Aim of the task. Check each line of the entries for "Skiing" and report the ones that have it.

Stored data
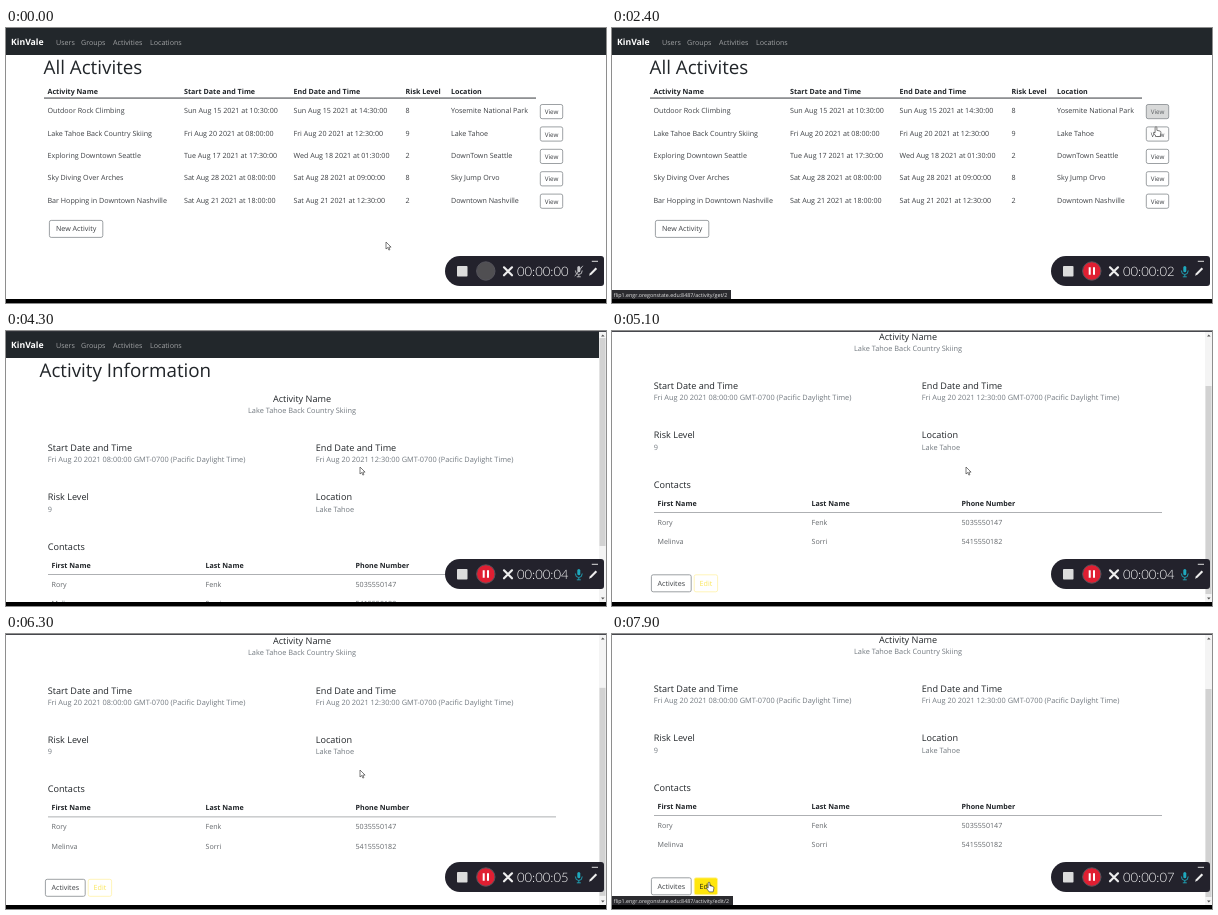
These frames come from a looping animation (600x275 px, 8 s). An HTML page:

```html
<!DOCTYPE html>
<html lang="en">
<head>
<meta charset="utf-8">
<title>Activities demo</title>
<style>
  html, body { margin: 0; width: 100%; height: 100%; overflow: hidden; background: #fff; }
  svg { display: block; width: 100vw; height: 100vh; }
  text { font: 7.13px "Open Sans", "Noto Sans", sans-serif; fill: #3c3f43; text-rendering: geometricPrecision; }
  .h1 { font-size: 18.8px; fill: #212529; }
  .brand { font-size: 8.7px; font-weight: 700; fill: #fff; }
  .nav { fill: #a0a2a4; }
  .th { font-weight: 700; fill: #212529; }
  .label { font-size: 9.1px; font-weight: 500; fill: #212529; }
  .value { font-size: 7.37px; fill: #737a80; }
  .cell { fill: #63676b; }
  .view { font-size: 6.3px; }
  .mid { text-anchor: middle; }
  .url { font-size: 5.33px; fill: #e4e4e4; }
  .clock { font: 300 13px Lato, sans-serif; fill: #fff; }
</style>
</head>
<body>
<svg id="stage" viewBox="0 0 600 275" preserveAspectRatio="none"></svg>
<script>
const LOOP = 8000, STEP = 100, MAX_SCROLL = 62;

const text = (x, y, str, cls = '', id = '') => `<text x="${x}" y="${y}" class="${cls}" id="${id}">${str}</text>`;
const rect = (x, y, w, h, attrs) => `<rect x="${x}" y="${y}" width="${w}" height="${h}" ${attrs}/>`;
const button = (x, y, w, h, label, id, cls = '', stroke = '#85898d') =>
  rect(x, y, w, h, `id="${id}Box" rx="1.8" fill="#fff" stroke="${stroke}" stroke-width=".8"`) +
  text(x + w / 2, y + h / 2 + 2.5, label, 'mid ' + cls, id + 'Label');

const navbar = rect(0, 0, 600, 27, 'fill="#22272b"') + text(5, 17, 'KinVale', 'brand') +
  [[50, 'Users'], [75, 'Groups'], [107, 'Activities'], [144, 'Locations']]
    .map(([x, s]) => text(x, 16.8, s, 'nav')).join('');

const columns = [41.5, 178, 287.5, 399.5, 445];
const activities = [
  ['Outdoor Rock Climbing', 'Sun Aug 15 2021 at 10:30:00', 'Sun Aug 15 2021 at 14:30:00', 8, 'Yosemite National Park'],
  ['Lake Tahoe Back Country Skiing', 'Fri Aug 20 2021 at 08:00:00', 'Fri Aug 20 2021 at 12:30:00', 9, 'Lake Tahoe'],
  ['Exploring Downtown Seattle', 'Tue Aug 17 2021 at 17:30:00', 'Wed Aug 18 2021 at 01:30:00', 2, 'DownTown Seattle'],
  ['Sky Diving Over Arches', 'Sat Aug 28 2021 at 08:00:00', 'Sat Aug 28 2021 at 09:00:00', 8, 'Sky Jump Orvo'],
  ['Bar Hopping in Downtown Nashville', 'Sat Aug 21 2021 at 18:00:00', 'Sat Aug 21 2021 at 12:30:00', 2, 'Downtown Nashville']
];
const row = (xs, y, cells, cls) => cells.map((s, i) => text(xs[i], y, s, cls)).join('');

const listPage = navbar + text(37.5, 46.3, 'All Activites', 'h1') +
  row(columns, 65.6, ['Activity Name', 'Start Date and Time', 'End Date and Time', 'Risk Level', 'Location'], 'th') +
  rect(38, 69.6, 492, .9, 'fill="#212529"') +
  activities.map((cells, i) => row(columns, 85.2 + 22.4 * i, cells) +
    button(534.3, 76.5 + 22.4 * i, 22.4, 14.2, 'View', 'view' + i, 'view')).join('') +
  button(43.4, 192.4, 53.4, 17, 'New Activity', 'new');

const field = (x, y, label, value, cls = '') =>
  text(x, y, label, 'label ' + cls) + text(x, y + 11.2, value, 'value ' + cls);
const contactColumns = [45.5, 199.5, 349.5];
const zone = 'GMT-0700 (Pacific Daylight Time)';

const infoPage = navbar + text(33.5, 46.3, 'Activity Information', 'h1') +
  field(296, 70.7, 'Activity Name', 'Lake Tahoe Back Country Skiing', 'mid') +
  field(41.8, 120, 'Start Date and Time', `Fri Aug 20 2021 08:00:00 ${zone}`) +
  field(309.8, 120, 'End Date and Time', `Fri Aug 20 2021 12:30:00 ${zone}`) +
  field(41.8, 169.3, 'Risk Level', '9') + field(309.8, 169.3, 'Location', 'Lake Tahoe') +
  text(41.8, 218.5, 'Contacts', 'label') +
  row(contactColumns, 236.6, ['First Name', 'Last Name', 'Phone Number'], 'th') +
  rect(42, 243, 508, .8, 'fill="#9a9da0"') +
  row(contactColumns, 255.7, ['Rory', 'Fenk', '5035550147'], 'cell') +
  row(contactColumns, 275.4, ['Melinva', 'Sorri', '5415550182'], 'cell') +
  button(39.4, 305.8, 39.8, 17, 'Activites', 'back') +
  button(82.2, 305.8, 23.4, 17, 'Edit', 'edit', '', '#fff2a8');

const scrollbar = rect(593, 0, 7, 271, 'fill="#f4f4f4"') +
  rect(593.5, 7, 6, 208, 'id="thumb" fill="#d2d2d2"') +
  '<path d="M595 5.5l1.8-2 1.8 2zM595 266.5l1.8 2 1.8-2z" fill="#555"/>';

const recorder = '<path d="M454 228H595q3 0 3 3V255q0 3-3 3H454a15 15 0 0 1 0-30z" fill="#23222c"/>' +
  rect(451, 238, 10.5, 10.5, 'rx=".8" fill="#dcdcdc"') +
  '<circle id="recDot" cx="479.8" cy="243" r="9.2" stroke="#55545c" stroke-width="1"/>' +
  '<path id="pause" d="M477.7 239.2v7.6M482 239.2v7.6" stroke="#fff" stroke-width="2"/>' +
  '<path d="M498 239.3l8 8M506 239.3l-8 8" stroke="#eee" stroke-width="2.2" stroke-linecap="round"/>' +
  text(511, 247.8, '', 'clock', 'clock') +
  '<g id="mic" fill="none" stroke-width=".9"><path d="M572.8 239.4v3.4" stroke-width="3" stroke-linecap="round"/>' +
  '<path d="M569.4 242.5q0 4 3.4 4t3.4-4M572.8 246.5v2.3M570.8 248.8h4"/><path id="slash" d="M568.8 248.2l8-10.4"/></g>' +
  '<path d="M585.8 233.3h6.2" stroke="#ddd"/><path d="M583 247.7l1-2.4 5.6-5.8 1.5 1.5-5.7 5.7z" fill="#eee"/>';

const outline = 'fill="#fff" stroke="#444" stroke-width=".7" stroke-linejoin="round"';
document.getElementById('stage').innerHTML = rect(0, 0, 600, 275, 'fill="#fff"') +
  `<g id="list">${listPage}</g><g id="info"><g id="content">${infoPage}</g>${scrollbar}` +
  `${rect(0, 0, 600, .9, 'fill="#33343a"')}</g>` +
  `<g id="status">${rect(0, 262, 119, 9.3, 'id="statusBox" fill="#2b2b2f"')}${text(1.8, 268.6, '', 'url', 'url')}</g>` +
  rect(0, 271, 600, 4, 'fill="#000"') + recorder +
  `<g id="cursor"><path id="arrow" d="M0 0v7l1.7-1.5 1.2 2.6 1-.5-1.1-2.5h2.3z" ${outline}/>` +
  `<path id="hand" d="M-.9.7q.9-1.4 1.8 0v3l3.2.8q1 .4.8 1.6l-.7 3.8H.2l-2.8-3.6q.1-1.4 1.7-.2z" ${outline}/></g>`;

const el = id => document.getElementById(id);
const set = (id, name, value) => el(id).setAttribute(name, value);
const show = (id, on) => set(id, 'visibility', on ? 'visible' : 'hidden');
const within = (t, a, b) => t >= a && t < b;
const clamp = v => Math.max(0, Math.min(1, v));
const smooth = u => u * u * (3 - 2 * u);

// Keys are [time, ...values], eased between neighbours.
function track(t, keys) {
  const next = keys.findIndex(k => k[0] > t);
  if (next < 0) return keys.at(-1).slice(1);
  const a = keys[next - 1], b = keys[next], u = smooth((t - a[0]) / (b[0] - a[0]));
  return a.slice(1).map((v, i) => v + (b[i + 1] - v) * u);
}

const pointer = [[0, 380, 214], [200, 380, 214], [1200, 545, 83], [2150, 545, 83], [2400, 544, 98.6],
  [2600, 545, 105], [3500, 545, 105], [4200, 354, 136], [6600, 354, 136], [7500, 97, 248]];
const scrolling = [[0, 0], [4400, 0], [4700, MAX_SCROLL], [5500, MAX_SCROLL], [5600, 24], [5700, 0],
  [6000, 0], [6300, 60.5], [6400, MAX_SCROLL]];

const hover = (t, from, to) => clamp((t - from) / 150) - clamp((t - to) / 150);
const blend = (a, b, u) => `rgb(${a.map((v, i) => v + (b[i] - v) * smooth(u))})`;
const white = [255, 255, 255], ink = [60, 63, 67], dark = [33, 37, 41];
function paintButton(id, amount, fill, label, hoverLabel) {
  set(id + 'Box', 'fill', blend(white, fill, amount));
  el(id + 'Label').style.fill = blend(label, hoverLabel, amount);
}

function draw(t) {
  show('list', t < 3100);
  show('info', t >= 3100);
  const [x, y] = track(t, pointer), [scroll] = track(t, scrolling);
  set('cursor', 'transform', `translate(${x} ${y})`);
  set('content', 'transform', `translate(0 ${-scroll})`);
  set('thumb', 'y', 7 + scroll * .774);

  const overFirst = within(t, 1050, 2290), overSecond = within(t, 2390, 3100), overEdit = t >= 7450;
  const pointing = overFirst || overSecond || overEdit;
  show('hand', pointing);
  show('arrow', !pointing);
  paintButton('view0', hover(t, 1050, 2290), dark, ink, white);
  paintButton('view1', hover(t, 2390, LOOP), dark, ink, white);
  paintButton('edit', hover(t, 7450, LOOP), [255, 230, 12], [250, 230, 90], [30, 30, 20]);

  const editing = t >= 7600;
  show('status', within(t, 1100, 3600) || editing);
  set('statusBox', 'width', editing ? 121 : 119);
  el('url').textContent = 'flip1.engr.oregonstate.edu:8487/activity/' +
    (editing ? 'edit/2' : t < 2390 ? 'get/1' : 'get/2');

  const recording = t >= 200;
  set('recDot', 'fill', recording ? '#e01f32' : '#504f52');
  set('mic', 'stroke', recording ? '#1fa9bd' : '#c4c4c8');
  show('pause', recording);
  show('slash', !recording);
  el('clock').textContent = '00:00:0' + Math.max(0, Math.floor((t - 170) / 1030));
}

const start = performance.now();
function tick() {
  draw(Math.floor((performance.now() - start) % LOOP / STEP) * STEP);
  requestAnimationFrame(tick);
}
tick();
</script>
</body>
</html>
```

Exercise solution.
  ['Lake Tahoe Back Country Skiing', 'Fri Aug 20 2021 at 08:00:00', 'Fri Aug 20 2021 at 12:30:00', 9, 'Lake Tahoe'],
  field(296, 70.7, 'Activity Name', 'Lake Tahoe Back Country Skiing', 'mid') +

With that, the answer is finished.